The answer to this long term parking problem is obviously just to build more spaces in the form of a second large structure on the east side of Harbor Blvd., a plan that has been publicly shown on Resort expansion maps ever since the old Grand Hotel was purchased by Disney and imploded on that site back in 1998. The land purchases by Disney on the northern end of that property we'd told you of last year have been finalized, and additional adjacent land is also being eyed by Disney's property development team.
The grand plan being hatched by TDA, in partnership with some pro-Disney forces in Anaheim city hall, is to build a massive new parking facility north of GardenWalk with direct access to and from the Santa Ana Freeway. This 10,000+ space structure would also include a transit depot on its southern flank for the monorail system Anaheim wants built by the middle of the decade to connect the new ARTIC high speed rail station with the Resort District and the Convention Center. Visitors either arriving to this giant facility via private car off the freeway, or via monorail from ARTIC, would then be whisked on moving walkways across a sweeping bridge over Harbor Blvd. and deposited near the current tram loading area.
The city of Anaheim plans on launching a city owned website detailing this grand vision later this spring, and Disney's team of lawyers and developers are also working on finalizing the plan before going public with it and publicizing it as a jobs generator for the local economy. You can bet that some of these same folks have taken a keen interest in the foreclosure auction planned next month for the struggling GardenWalk mall across the street from this planned parking/transit facility.
George Kalogridis arrived in Anaheim as the new President well after the DCA expansion was planned out and kicked off with over a Billion dollars in funding, and he just gets the pleasure of being there for the upcoming ribbon cuttings. The DCA makeover is so massive and funded at such a huge scale, that it goes well beyond the scope and power of whomever is sitting in the 4th floor Presidential Suite in TDA at any one time. But it's this parking plan to the tune of a few hundred million dollars that TDA does have direct ownership of, and it gives George an opportunity to make his mark in Anaheim and burnish his career.
If Matt Ouimet was known for salvaging Disneyland's reputation from the epic failures of Cynthia Harris and then shepherding the 50th celebration to wild success, and Ed Grier was known for successfully fending off sleazy condo developers in the tourist zoned Resort District, then George Kalogridis could go down in history as the President who solved the Anaheim parking crisis and built a massive parking/transit system designed for decades of future growth. If George gets the parking problems licked by the time his current contract is up in 2012, he may get a chance to stick around after that to kick off the next big wave of theme park expansion in Disneyland, one that will be far more glamorous than big cement parking structures with moving walkways.
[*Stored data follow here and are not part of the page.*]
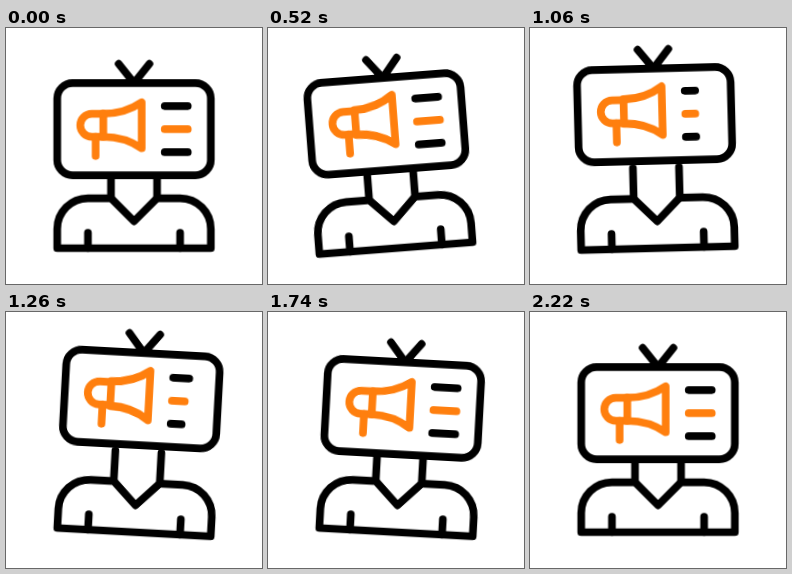
Recreate the animation shown at these times as an HTML page. Size 256x256 px, loop 2.36 s.

```html
<!DOCTYPE html>
<html lang="en">
<head>
<meta charset="utf-8">
<title>TV head</title>
<style>
  html, body { margin: 0; width: 100%; height: 100%; overflow: hidden; background: #fff; }
  svg { display: block; width: 100vw; height: 100vh; }
  .ink { fill: none; stroke: #000; stroke-width: 1; stroke-linecap: round; stroke-linejoin: round; }
  .orange { stroke: #ff7f0e; }
</style>
</head>
<body>
<svg viewBox="0 0 256 256">
  <!-- one unit is one stroke width; the origin is the pivot under the body -->
  <g class="ink" transform="translate(128 220.16) scale(7.68)">
    <g id="figure">
      <path d="M-10 0 V-2.5 A4 4 0 0 1 -6 -6.5 H-3 L0 -3.5 L3 -6.5 H6 A4 4 0 0 1 10 -2.5 V0 Z"/>
      <path d="M-6 -2 V0 M6 -2 V0"/>
      <path d="M-3 -10.5 V-6.5 M3 -10.5 V-6.5"/>
      <g id="head">
        <path d="M-2 -24 L0 -21.5 L2 -24"/>
        <rect x="-10" y="-21.5" width="20" height="12" rx="2" fill="#fff"/>
        <g class="orange" transform="translate(0 -16)">
          <path d="M-4 -1.5 H-5.5 A1.5 1.5 0 0 0 -5.5 1.5 H-4 Z"/>
          <path d="M-5 1.5 V4"/>
          <path id="bell" d="M-4 -1.5 C-2 -1.5 -.3 -2.1 1 -3 V3 C-.3 2.1 -2 1.5 -4 1.5"/>
        </g>
        <path class="bar" d="M4 -18.5 h3"/>
        <path class="bar orange" d="M4 -15.5 h3"/>
        <path class="bar" d="M4 -12.5 h3"/>
      </g>
    </g>
  </g>
</svg>
<script>
  const LOOP = 2360;
  const START = 40, END = 2200;

  // steps: [time in ms, value]; each span eases in and out
  function play(el, prop, steps, format) {
    const first = steps[0][1], last = steps[steps.length - 1][1];
    const frames = [[0, first], ...steps, [LOOP, last]].map(([time, value]) => ({
      offset: time / LOOP,
      [prop]: format(value),
      easing: "cubic-bezier(.55, 0, .45, 1)"
    }));
    el.animate(frames, { duration: LOOP, iterations: Infinity });
  }

  const find = id => document.getElementById(id);

  play(find("figure"), "transform",
    [[START, 0], [730, -5.2], [1460, 4.2], [END, 0]],
    a => `rotate(${a}deg)`);

  play(find("head"), "transform",
    [[START, 0], [1120, -1.9], [END, 0]],
    y => `translateY(${y}px)`);

  play(find("bell"), "transform",
    [[100, 1], [470, 1.07], [840, 1], [1210, 1.07], [1580, 1]],
    s => `scaleY(${s})`);

  // the bars shrink and grow one after another
  document.querySelectorAll(".bar").forEach((bar, i) => {
    const lag = i * 80;
    play(bar, "strokeDasharray",
      [[560 + lag, 3], [960 + lag, 1.3], [1580 + lag, 3]],
      len => `${len}px 9px`);
  });
</script>
</body>
</html>
```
Wish George luck with the parking crisis the next time you are bused in from Garden Grove for your visit to Disneyland.
A few quick things before we sign off: First, thank you all for the many kind notes about the 40 Pounds of Trouble piece we ran last week. I'm glad it was apparently as much fun for you as it was for me in putting it all together.
Second, again just a quick reminder that the nice folks involved in presenting A SUPERCALIFRAGILISTIC EVENING WITH RICHARD M. SHERMAN at The El Capitan Theatre on February 26 & 27 are offering MiceAge readers a special ticket rate for opening night only, Friday the 26th at 7pm. To get your discount call (818) 845-3110 and use the code DCPUB. (You do need to call as this discount is not available online).
Last, but not least, a special thanks to CaptPhoebus for all the photos today.